+++ Data excerpts +++

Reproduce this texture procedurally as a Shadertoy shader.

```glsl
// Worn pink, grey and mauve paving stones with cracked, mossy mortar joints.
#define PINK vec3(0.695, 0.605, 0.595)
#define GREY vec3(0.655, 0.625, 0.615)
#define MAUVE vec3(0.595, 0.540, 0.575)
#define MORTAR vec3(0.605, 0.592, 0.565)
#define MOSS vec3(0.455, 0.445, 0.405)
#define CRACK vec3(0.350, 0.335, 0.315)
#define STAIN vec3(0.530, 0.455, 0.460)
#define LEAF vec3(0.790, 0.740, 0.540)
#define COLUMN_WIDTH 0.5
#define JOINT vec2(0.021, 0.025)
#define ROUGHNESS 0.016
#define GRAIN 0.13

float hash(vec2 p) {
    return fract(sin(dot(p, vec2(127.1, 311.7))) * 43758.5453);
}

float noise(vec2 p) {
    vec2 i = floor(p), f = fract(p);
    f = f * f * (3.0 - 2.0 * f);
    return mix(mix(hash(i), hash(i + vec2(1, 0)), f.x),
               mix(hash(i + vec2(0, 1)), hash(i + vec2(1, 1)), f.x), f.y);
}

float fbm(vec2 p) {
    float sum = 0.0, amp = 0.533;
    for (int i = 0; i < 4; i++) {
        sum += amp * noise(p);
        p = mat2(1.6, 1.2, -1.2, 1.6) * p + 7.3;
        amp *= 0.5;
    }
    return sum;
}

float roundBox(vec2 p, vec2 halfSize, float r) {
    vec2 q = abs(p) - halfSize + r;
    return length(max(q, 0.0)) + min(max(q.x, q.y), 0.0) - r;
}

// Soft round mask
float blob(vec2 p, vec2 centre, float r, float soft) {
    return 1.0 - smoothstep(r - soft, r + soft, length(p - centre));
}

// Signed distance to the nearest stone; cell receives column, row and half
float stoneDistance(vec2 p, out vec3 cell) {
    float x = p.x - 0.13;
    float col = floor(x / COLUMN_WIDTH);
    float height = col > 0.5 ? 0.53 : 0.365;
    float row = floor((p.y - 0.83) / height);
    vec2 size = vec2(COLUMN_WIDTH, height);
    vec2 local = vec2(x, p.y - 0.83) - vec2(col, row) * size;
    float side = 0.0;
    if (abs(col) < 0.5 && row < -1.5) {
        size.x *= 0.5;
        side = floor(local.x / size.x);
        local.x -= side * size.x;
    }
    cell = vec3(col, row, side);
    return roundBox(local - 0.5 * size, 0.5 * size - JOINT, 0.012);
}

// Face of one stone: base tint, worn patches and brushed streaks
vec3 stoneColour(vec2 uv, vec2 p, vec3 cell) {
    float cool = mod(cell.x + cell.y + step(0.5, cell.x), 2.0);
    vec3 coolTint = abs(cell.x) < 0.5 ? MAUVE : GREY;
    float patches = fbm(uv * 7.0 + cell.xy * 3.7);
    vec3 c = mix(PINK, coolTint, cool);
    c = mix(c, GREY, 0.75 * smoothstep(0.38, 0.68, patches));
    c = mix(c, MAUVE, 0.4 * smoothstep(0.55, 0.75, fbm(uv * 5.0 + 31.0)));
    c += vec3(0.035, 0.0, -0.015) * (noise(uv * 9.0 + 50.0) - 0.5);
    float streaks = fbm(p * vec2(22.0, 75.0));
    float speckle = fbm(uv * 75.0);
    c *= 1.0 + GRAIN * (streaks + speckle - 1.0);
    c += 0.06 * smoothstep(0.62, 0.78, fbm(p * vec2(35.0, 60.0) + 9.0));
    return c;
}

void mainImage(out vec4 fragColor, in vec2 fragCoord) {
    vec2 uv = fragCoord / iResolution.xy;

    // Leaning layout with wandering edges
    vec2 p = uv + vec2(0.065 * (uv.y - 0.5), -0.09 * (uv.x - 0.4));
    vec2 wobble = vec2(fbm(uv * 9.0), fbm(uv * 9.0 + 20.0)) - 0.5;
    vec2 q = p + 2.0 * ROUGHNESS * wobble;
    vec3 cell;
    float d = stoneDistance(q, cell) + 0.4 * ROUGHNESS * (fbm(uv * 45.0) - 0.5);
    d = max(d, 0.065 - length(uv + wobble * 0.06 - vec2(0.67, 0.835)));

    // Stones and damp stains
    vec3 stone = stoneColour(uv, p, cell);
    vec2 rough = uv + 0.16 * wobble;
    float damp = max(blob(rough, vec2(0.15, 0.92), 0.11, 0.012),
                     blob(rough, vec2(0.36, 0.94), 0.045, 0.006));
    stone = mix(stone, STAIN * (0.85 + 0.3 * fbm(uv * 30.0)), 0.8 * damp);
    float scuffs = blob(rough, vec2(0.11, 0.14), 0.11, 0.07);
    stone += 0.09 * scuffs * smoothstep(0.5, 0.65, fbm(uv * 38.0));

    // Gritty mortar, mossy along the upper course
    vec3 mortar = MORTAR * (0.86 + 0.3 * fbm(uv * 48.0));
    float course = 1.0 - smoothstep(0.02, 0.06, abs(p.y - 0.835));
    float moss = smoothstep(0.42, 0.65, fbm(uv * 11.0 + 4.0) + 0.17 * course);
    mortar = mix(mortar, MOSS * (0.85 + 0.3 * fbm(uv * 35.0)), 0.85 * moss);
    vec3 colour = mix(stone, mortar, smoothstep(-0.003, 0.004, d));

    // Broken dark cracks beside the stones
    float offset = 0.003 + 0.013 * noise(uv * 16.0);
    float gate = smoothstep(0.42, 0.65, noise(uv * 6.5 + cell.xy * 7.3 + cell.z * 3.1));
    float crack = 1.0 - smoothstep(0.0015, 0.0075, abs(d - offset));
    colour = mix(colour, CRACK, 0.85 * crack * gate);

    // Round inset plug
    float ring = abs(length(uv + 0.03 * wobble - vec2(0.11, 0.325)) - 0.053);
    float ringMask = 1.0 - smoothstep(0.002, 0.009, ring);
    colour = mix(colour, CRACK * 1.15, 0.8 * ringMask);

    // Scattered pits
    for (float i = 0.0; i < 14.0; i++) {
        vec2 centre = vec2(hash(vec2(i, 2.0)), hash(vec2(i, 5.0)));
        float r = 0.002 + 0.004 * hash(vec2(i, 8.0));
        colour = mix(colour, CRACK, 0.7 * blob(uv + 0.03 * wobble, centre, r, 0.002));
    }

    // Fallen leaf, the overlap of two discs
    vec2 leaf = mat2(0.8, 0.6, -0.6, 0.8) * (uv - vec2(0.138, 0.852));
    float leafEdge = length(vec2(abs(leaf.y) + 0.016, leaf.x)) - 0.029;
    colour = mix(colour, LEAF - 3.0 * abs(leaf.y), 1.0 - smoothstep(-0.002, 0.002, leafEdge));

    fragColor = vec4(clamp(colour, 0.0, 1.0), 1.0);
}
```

+++

*About this task*: Which lines of the records contain "wobble"? Show each of them.

*Response to the task*:
    vec2 wobble = vec2(fbm(uv * 9.0), fbm(uv * 9.0 + 20.0)) - 0.5;
    vec2 q = p + 2.0 * ROUGHNESS * wobble;
    d = max(d, 0.065 - length(uv + wobble * 0.06 - vec2(0.67, 0.835)));
    vec2 rough = uv + 0.16 * wobble;
    float ring = abs(length(uv + 0.03 * wobble - vec2(0.11, 0.325)) - 0.053);
        colour = mix(colour, CRACK, 0.7 * blob(uv + 0.03 * wobble, centre, r, 0.002));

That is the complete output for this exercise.